This is yet another coffee table book foray into the minds of some key documentary-makers like D.A. Pennebaker, Albert Maysles and Ken Burns, and several more not represented by separate chapters, such as Carol Dysinger and Sheila Nevins. Though each have their own aesthetic approach, all the interviewees in Cunningham’s book seem to agree that documentary is about getting at a truth, distilling information and moments into an idea that will capture the audience. The interest in reading this book lies in the different ways these meaning-makers go about achieving their goal.
Cinematographer Kirsten Johnson (Derrida, Men’s Depression, Asylum) talks about how important watching documentaries was in developing her style of filming subjects. One person who influenced her was Jorge Muller Silva, cameraperson on Patricio Guzman’s radical classic, The Battle of Chile. “[Silva] very slowly moves through the crowd and finds the telling detail on each person that indicates which side they’re on… The whole time there is this super presence, a calmness about the fact that what people are experiencing is being revealed by their physical behavior. If you’re paying attention, you can find it. I was in shock, seeing that. He took all kinds of risks. He would just float out into nowhere, and then he’d find something.”
This sort of approach takes a certain amount of patience and guts, as well as a keen sense of observation, something director D.A. Pennebaker (Primary, Gimme Shelter, Only the Strong Survive) values highly. In the book, he discusses how a telephoto lens can transform the process of seeing and gathering information. “In the beginning you’re pretty much at the end of your telephoto, and you’re getting portraits of people just the way you would if you were taking stills. This filming goes back to the way people behaved thousands of years ago. Two families would meet, they could hardly talk to each other because they didn’t share the same language. They had to find ways of transmitting information and ideas, they had to look very hard, they had to try to understand body language and all sorts of things that we’ve thrown away now.” Documentarians at every stage of the process have to look equally hard to find the story, to find just the right image that will communicate in a universal language.

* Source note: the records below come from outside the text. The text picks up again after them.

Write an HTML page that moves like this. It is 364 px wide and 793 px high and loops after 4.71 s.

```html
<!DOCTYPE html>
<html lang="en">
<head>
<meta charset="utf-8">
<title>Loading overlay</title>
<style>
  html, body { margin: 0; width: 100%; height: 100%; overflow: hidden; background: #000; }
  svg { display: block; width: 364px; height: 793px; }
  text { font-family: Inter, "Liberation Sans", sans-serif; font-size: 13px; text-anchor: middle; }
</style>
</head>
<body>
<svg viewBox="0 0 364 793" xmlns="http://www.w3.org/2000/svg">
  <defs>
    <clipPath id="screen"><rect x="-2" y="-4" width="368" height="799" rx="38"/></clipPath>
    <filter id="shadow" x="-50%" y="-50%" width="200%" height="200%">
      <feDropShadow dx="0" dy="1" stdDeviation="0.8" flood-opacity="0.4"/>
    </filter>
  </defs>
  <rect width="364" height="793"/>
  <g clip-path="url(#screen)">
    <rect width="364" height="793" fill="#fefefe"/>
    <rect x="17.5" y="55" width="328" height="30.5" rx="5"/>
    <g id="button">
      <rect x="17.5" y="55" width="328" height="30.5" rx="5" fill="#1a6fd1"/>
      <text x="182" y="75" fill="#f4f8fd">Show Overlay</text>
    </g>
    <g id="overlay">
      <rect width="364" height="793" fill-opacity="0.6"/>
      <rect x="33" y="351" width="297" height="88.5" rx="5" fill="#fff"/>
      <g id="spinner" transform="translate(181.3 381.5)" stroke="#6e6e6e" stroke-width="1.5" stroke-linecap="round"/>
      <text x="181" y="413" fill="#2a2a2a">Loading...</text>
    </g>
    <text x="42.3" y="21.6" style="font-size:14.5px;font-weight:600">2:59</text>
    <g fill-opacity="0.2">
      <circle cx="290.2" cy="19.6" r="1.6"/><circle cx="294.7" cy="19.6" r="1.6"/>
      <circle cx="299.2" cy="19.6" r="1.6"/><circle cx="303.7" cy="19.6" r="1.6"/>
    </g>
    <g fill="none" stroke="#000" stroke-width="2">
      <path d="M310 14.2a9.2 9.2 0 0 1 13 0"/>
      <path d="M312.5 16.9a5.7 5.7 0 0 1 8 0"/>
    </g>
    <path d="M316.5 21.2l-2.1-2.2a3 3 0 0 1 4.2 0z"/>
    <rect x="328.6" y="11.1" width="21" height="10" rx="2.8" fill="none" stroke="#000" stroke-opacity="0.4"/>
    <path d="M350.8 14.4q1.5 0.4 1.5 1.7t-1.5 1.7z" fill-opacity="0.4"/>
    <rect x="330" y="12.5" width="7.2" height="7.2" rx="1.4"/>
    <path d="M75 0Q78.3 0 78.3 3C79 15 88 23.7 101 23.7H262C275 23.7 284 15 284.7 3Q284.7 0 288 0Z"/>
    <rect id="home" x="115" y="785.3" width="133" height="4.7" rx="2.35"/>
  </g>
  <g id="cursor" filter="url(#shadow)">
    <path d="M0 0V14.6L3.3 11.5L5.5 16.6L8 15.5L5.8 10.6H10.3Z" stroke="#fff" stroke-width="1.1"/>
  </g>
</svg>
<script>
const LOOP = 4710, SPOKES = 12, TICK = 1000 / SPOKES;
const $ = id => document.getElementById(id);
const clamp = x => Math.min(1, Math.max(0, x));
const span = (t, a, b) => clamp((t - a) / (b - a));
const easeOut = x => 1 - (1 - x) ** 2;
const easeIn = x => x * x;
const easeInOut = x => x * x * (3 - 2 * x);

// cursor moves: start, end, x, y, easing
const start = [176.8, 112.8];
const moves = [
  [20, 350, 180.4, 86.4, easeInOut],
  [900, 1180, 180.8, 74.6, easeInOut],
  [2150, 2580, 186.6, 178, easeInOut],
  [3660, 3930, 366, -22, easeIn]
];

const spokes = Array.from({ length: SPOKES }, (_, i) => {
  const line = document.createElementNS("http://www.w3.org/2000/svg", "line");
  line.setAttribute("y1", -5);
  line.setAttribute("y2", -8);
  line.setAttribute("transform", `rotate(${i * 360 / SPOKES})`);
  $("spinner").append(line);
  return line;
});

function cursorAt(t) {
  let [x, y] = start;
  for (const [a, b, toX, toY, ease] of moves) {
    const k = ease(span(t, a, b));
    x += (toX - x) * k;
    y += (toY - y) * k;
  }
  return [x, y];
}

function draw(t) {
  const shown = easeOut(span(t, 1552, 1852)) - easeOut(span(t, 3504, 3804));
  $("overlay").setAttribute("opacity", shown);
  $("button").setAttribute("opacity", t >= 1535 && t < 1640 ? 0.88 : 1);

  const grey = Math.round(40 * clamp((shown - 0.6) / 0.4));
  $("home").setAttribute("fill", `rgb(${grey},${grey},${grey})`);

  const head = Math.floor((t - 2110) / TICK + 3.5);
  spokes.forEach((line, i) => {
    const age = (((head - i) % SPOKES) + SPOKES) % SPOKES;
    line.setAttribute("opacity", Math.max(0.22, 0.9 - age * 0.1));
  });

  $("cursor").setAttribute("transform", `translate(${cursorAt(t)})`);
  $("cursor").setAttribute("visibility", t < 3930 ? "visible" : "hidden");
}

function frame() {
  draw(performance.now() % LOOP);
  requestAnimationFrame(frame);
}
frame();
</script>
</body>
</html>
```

Taking all that has been revealed through the process of filming and distilling it into a coherent piece is the job of the editor. While Pennebaker often thinks about how the film will later be shaped at the editing stage, Maysles thinks nothing of that, preferring to leave the shaping of story to the experts, the editors. Editor Carol Dysinger says, “Finding the larger concerns a documentary raises and weaving them invisibly into a compelling storyline are the rare accomplishments of a great editor… It’s the same thing you do with a script. It’s finding the paradox that you want to explore both sides of. Something is interesting because it is paradoxical.”
While Dysinger’s comment gives food for thought, it isn’t necessarily always the case that what is paradoxical is interesting. Take, for instance, Cunningham’s book. Its title is The Art of the Documentary. Yet, paradoxically, this question is only cursorily dealt with in the book. The closest we ever come to an answer is obliquely, when Albert Maysles talks about the films he’s made of Christo’s environmental art. Christo’s work, like Running Fence, says Maysles, “brings people together… I think something like a million people saw it. It brings them together to think about what art is all about, and to question whether, indeed, this is a work of art. What is art anyway?” In this passage is an energy and level of intellectual inquiry that is, overall, lacking in Cunningham’s compendium of people taking about their work. The Art of the Documentary will definitely appeal to first-year university students or even the general public with little knowledge on the subject, but for the serious documentarian, there’s not much to sink your teeth into.